OF COURSE the timing for my shoot came along when I was desperately in need of a bang trim, so I paid my main man Bill Angst a visit yesterday to get fixed up (Sienna-style).
And then I learned…
Lesson 2: Fix your colour, if it needs fixing.
If you dye your hair a lighter colour, you know all about how photos can bring out this insane level of darkness at the top of your crown, which makes it look like you’re putting blonde highlights in black hair or something. (AMIRITE?)
Then there’s the opposite problem of lighter hair (or greys) poking through darker hair. Neither problem is a good one to have—and Lordy, I just KNEW the first one applied to me yesterday. (Bill told me so as well.)
Thankfully, Jeff at Angst whipped out a tub of hair dye and proceeded to do the fastest balyage job in history, just painting a few strands at the top of my head. Cheaper than a full colour job and all I needed, really, to make my colour look great for the photos.
Lesson 3: When styling your hair, please don’t try anything new.
Now is not the time to experiment with curls, or what have you, if you don’t normally wear your hair that way. (This is why I don’t love my 2009 headshot—my hair’s super-curly and it just doesn’t look like me.)
So yes, get your hair blown out, but ask them to stick with your usual style.
Lesson 4: It wouldn’t hurt to whip out the Whitestrips.
And here’s where things started to go wrong for me, folks.
I totally forgot to do this—and although Photoshop works miracles these days, I think it’s always nicer to do less, not more retouching. So do what you can to whiten your teeth in the week or two leading up to your photo sesh!
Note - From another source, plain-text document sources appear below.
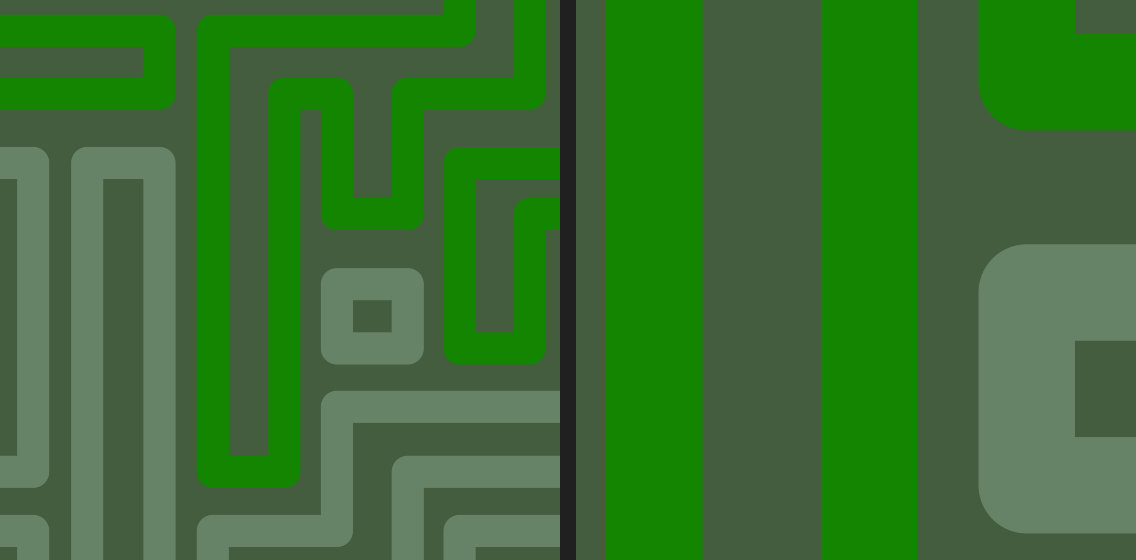
Left: the whole. Right: its middle third, enlarged.
This pattern is drawn by a Shadertoy shader. Its source:

```glsl
// Draws a maze of thick green and grey-green lines that wrap round random trees on a dark ground.

const vec3  GROUND_COLOR = vec3(0.265, 0.363, 0.248);
const vec3  GREEN_COLOR  = vec3(0.080, 0.520, 0.000);
const vec3  GREY_COLOR   = vec3(0.405, 0.515, 0.405);
const float LANES        = 9.03;   // line lanes across the canvas height
const float HALF_WIDTH   = 0.259;  // half line width, in lanes
const float LANE_JITTER  = 0.2;    // total spread of each lane position
const int   ROOT_LIMIT   = 30;     // hashes below this end a tree
const int   NORTH_LIMIT  = 175;    // hashes below this grow north, others east
const int   MAX_STEPS    = 32;     // longest walk to a root
const int   HASH_RANGE   = 289;

const int ROOT = 0, NORTH = 1, EAST = 2;

int permute(int n) {
    return ((34 * n + 1) * n) % HASH_RANGE;
}

int cellHash(ivec2 cell) {
    return permute(permute(cell.x) + cell.y);
}

// Direction in which a cell joins its parent cell.
int linkOf(ivec2 cell) {
    int h = cellHash(cell);
    return h < ROOT_LIMIT ? ROOT : (h < NORTH_LIMIT ? NORTH : EAST);
}

// Follow the links so that a whole tree shares one root.
ivec2 rootOf(ivec2 cell) {
    for (int i = 0; i < MAX_STEPS; i++) {
        int link = linkOf(cell);
        if (link == ROOT) break;
        cell += link == NORTH ? ivec2(0, 1) : ivec2(1, 0);
    }
    return cell;
}

// One tree in three is green.
vec3 treeColor(ivec2 cell) {
    int h = permute(cellHash(rootOf(cell)));
    return h % 3 == 2 ? GREEN_COLOR : GREY_COLOR;
}

float laneOffset(int lane, int axis) {
    float h = float(permute(permute(lane) + 7 + 40 * axis));
    return (h / float(HASH_RANGE) - 0.5) * LANE_JITTER;
}

// Lane crossing; every cell holds two by two of them.
vec2 nodePosition(ivec2 node) {
    return vec2(node) + 0.5 + vec2(laneOffset(node.x, 0), laneOffset(node.y, 1));
}

// A line runs along a closed cell side and passes through an open one.
bool hasRightEdge(ivec2 node) {
    ivec2 cell = node >> 1, part = node & 1;
    if (part.x == 1) return linkOf(cell) == EAST;
    return linkOf(cell - ivec2(0, 1 - part.y)) != NORTH;
}

bool hasUpEdge(ivec2 node) {
    ivec2 cell = node >> 1, part = node & 1;
    if (part.y == 1) return linkOf(cell) == NORTH;
    return linkOf(cell - ivec2(1 - part.x, 0)) != EAST;
}

float segmentDistance(vec2 p, vec2 a, vec2 b) {
    vec2 ab = b - a;
    return length(p - a - ab * clamp(dot(p - a, ab) / dot(ab, ab), 0.0, 1.0));
}

void mainImage(out vec4 fragColor, in vec2 fragCoord) {
    vec2 p = fragCoord / iResolution.y * LANES + 1.0;
    ivec2 base = ivec2(floor(p - 0.5));

    // Nearest line among the neighbouring crossings.
    float nearest = 10.0;
    ivec2 nearestCell = base >> 1;
    for (int y = -1; y <= 1; y++) {
        for (int x = -1; x <= 1; x++) {
            ivec2 node = base + ivec2(x, y);
            vec2 a = nodePosition(node);
            float d = 10.0;
            if (hasRightEdge(node))
                d = min(d, segmentDistance(p, a, nodePosition(node + ivec2(1, 0))));
            if (hasUpEdge(node))
                d = min(d, segmentDistance(p, a, nodePosition(node + ivec2(0, 1))));
            if (d < nearest) {
                nearest = d;
                nearestCell = node >> 1;
            }
        }
    }

    // Smooth the line edge over about one pixel.
    float blur = 0.6 * LANES / iResolution.y;
    float ink = 1.0 - smoothstep(-blur, blur, nearest - HALF_WIDTH);
    fragColor = vec4(mix(GROUND_COLOR, treeColor(nearestCell), ink), 1.0);
}
```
Lesson 5: Wear more makeup than you think you need.
Considering I own enough makeup to open up my own Sephora, do you think I applied anywhere near enough on for my photo? Of course not. (Granted, I only had about 15 minutes to do face and wardrobe, which in retrospect, was sort of pushing it when you’re as vain as I am.)
Anyway! I would suggest dialing it WAY up on the eye makeup (it really won’t show up), and making sure you have a healthy glow with lots of blush and/or bronzer. Wear lipstick or gloss with a bit of colour in it too.
I neglected to pile it on, so I look woefully pale and pasty in my shots. Boo.
Lesson 6: Wear something you feel like a million bucks in.
I did not do this either, which is why I won’t be using any of the full-body shots we took yesterday. You can just TELL I’m not comfortable in what I’m wearing—so my advice is to make sure what you put on is consistent with the image you want to project. (My outfit was saying: I’ve gained a few EL-BEES this summer.)
Solid colours are best—and now would be a great time to refer to the Spring/Summer/Fall/Winter colour chart, which some people think is very ’80s but which I believe stands the test of time. I’m kicking myself for not wearing a bold red or blue (even though I rarely wear those colours in real life.)
Lesson 7: Make sure your photographer shoots you from above, not below.
This is because when your face is higher than the camera, it will appear fuller. I don’t need to tell you why this is a bad move (double-chins, anyone?).
In contrast, when the photographer is higher than you are (if you’re shooting on some steps, say), your chin is down and it does all sorts of lovely things like make your eyes stand out (as well as your boobs).
Lesson 8: Squint your eyes and tilt your hips.
I picked up these tricks last year from Look-A-Like photographer Richard Sibbald and they are simply AWESOME. The eye-squinty thing prevents that deer-in-headlights effect, and the hip-tilting will make you look skinny. (See? I promised I’d tell you how to look skinny.)
Watch the vid for the deets:
Lesson 9: In a pinch, hand cream works as hair gel.
The biggest reason my photo session was nearly a big fat FAIL was because it rained on us. Hard.
And then my $80 balyage ‘n blow-dry went down the tubes. I was all frizzy.
Luckily, I went all MacGyver and pulled out my hand lotion—if you rub a dime-sized amount together between your palms, you can use it to smooth out the frizzy bits. Wouldn’t do it on a normal day, but this was an emergency!
Do you like getting your photo taken? (I LOATHE it.)
What have been your worst photo fails?
Do you have a favourite one of yourself—and if so, how’d YOU score it? (My best ones usually involve alcohol.)